Close the door on Israel's land grab
What would you do if your citizenship were rejected once your passport expired?
Impossible, you would think - a travel document isn't your only, or even your primary, tie to your land of origin. But that was the fate of 140,000 Palestinians, as the Israeli newspaper Ha'aretz reported this week, when Israel quietly cancelled their West Bank residency status between 1967 and 1994. It was as if residents simply blinked out of existence when their travel documents expired.
This kind of immigration policy is not unheard of in other countries - many reserve the right to revoke the residency of a foreign national who has lived abroad for too long. But the West Bank is not a foreign country for Palestinians, nor should they be categorised as immigrants in their own land by an Israeli occupier.
And yet, such is the state of affairs west of the Jordan River, where dwindling water resources, land scarcity and soaring population growth have made the possibility of a viable Palestinian state seem more remote with each passing year.
For decades, Israel has pushed into Jerusalem and the West Bank without regard for international law. Western powers have turned a blind eye; the Palestinians' allies have objected with little effect.
But there is now a chance to close the door on that era of encroachment - and the stark evidence of Israel's strategy to rob Palestinians even of residency should provide further weight against it in the international arena. In September, the UN General Assembly will vote on recognition of a Palestinian state, a vote that will undoubtedly favour the Palestinians.
More needs to be done. We wonder what kind of Palestinian state can emerge as this unceasing march on what remain of Palestinian lands continues. This is not only a matter for the more than 100 countries who will vote in favour of recognition, but also Israel's patrons in the United States and Europe who have lent it a cloak of legitimacy.

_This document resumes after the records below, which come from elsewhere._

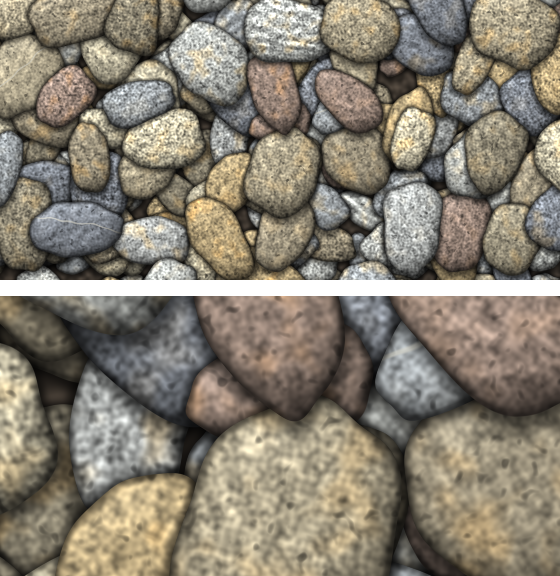
Top, the full canvas; bottom, a detail of the centre.
Write a Shadertoy shader that draws this texture.

```glsl
// A bed of worn river pebbles in mixed greys, tans and blues.
// Jittered grids of rotated superellipses are painted from the lowest layer up;
// each stone shades what lies below it, then adds its own dome light and grain.

vec2 hash2(vec2 p) {
    vec3 a = fract(p.xyx * vec3(0.1031, 0.1030, 0.0973));
    a += dot(a, a.yzx + 33.33);
    return fract((a.xx + a.yz) * a.zy);
}

float corner(vec2 cell, vec2 offset, vec2 f) {
    return dot(hash2(cell + offset) * 2.0 - 1.0, f - offset);
}

// Gradient noise, roughly -0.7 to 0.7
float noise(vec2 p) {
    vec2 i = floor(p), f = p - i;
    vec2 u = f * f * f * (f * (f * 6.0 - 15.0) + 10.0);
    return mix(mix(corner(i, vec2(0, 0), f), corner(i, vec2(1, 0), f), u.x),
               mix(corner(i, vec2(0, 1), f), corner(i, vec2(1, 1), f), u.x), u.y);
}

vec3 rockTint(float pick) {
    vec3 tints[10] = vec3[10](
        vec3(0.64, 0.60, 0.51), vec3(0.63, 0.65, 0.66), vec3(0.58, 0.55, 0.47),
        vec3(0.74, 0.75, 0.73), vec3(0.51, 0.53, 0.56), vec3(0.69, 0.65, 0.55),
        vec3(0.74, 0.66, 0.50), vec3(0.69, 0.70, 0.69), vec3(0.77, 0.74, 0.64),
        vec3(0.62, 0.54, 0.49));
    return tints[int(min(pick * 10.0, 9.0))];
}

// Mineral surface: stains, speckles, pits, and on some stones bands or a vein
vec3 rockSurface(vec2 p, vec2 kind, vec2 trait) {
    vec2 s = p + kind * 3.0;
    float mottle = noise(s * 12.0) + 0.7 * noise(s * 27.0);
    float grain = 0.6 * noise(s * 52.0) + 1.1 * noise(s * 108.0);
    float relief = noise(s * 36.0) - noise((s + vec2(-0.003, 0.008)) * 36.0);

    vec3 color = rockTint(kind.x) * (0.97 + 0.1 * kind.y);
    color = mix(color, color * vec3(1.06, 0.95, 0.78),
                smoothstep(0.0, 0.5, mottle) * trait.x);
    color *= 1.0 + 0.24 * mottle + (0.34 + 0.34 * trait.y) * grain + 0.5 * relief;
    color *= 1.0 - 0.35 * smoothstep(0.22, 0.5, noise(s * 65.0 + 9.0));

    float bands = sin(p.y * 190.0 + 9.0 * noise(s * 9.0));
    color *= 1.0 + 0.16 * bands * step(0.88, trait.x);
    float vein = abs(p.y + 0.3 * p.x - 0.02 + 0.03 * noise(s * 14.0));
    float veinMask = (1.0 - smoothstep(0.001, 0.005, vein)) * step(trait.x, 0.12);
    return mix(color, vec3(0.80, 0.79, 0.74), 0.6 * veinMask);
}

// Paints one stone over the ground
vec3 paintStone(vec3 ground, vec2 p, vec2 seed, float size, float level) {
    vec2 kind = hash2(seed + 17.0), trait = hash2(seed + 53.0);
    vec2 form = hash2(seed + 91.0), bend = hash2(seed + 131.0);

    // Rotated, tapered superellipse with an uneven rim
    float turn = (bend.x - 0.5) * 3.1416;
    mat2 rotation = mat2(cos(turn), -sin(turn), sin(turn), cos(turn));
    vec2 local = rotation * p;
    vec2 axes = size * mix(0.46, 0.68, form.x) * vec2(1.0, mix(0.52, 0.86, form.y));
    vec2 q = local / axes;
    q.y *= 1.0 + 0.5 * (bend.y - 0.5) * q.x;
    float power = mix(1.95, 2.5, trait.y);
    vec2 powered = pow(abs(q) + 1e-4, vec2(power));
    float k = pow(powered.x + powered.y, 1.0 / power);
    k *= 1.0 + 0.22 * noise(q / (length(q) + 1e-4) * 1.3 + kind * 20.0);
    vec2 slope = q / axes;
    float d = (k - 1.0) * length(q) / (length(slope) + 1e-4);

    // Contact shadow, longer below the stone
    float below = clamp(-p.y / size, 0.0, 1.0);
    ground *= mix(0.36, 1.0, smoothstep(-0.004, 0.014 + 0.03 * below, d));

    float aa = 0.7 / iResolution.y;
    if (d > aa) return ground;

    // Soft overhead light on a flattened dome
    float rise = min(k, 1.0);
    vec2 outward = normalize(slope * rotation + 1e-5);
    vec3 normal = vec3(outward * pow(rise, 2.4), sqrt(1.0 - pow(rise, 4.8)));
    float light = max(dot(normal, normalize(vec3(-0.25, 0.55, 0.85))), 0.0);
    vec3 color = rockSurface(local, kind, trait) * (0.43 + 0.69 * light);
    color += vec3(0.04, 0.045, 0.05) * pow(light, 10.0);
    color *= mix(0.6, 1.0, smoothstep(0.0, 0.011, -d)) * mix(0.94, 1.0, level);
    return mix(color, ground, smoothstep(-aa, aa, d));
}

void mainImage(out vec4 fragColor, in vec2 fragCoord) {
    vec2 uv = fragCoord / iResolution.y;
    vec3 color = vec3(0.25, 0.22, 0.19) * (1.0 + 0.6 * noise(uv * 40.0));

    // Small filler stones first, large loose ones last
    for (int layer = 0; layer < 4; layer++) {
        float level = float(layer) / 3.0;
        float size = mix(0.17, 0.25, level);
        vec2 grid = uv / size + level * vec2(1.37, 2.71);
        vec2 home = floor(grid);
        for (int y = -1; y <= 1; y++)
        for (int x = -1; x <= 1; x++) {
            vec2 cell = home + vec2(x, y);
            vec2 seed = cell + 200.0 + 37.0 * float(layer);
            if (hash2(seed + 7.0).x > mix(1.0, 0.68, level)) continue;
            vec2 center = cell + 0.5 + 0.5 * (hash2(seed) - 0.5);
            color = paintStone(color, (grid - center) * size, seed, size, level);
        }
    }
    fragColor = vec4(clamp(color, 0.0, 1.0), 1.0);
}
```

Saeb Erekat, the former chief negotiator for the Palestinian Authority whose own brother had his residency revoked by this unjust policy, has called it a war crime and a "systematic policy of displacement". Given Israel's systematic plan of illegal colonisation, carried out as much by the wheels of bureaucracy as by soldiers on the streets, the world should listen to Mr Erekat's assessment.